• _GOAL OF THE EXERCISE_:
Scan the data below and copy each line where "seams" occurs.

• _SUPPLIED RECORDS_:
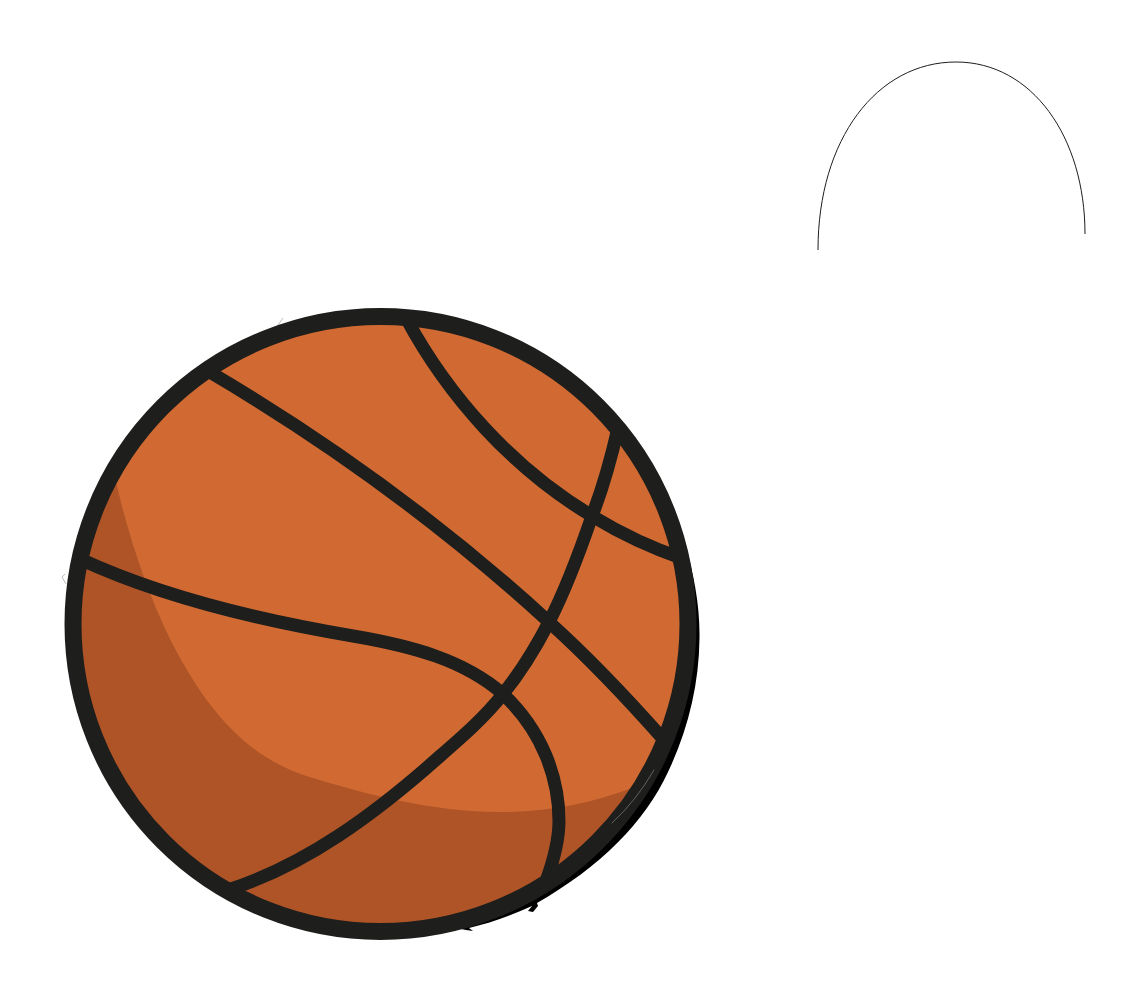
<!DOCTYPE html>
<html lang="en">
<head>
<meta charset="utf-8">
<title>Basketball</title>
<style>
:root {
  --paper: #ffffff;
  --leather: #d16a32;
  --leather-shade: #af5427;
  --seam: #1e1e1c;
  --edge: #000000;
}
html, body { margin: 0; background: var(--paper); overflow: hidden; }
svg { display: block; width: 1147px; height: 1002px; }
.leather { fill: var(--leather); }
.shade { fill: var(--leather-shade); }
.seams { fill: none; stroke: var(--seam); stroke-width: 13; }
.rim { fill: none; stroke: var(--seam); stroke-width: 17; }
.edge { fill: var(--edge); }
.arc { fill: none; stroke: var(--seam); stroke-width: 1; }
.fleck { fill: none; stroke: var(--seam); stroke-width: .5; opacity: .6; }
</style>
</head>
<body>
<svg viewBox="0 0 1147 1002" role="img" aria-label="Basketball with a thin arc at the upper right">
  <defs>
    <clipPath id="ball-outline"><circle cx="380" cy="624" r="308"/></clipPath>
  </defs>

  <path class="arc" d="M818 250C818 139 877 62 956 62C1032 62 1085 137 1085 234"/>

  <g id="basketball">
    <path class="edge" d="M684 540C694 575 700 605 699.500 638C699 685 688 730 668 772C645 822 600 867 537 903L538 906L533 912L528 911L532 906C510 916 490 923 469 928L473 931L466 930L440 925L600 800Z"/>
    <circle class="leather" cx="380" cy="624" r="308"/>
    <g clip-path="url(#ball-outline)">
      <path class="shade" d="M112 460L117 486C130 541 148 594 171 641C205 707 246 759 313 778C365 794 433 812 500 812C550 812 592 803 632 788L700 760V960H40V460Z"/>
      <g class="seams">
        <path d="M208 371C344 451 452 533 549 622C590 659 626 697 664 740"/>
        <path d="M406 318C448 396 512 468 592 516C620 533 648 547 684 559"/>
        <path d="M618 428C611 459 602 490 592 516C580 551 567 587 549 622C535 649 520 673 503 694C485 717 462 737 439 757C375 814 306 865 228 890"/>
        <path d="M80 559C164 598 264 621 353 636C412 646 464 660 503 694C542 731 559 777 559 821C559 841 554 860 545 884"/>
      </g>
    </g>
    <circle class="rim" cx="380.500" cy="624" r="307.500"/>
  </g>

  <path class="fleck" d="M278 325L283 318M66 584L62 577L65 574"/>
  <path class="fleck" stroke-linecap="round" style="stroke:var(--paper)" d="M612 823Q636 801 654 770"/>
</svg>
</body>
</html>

• _COMPLETED TASK_:
.seams { fill: none; stroke: var(--seam); stroke-width: 13; }
      <g class="seams">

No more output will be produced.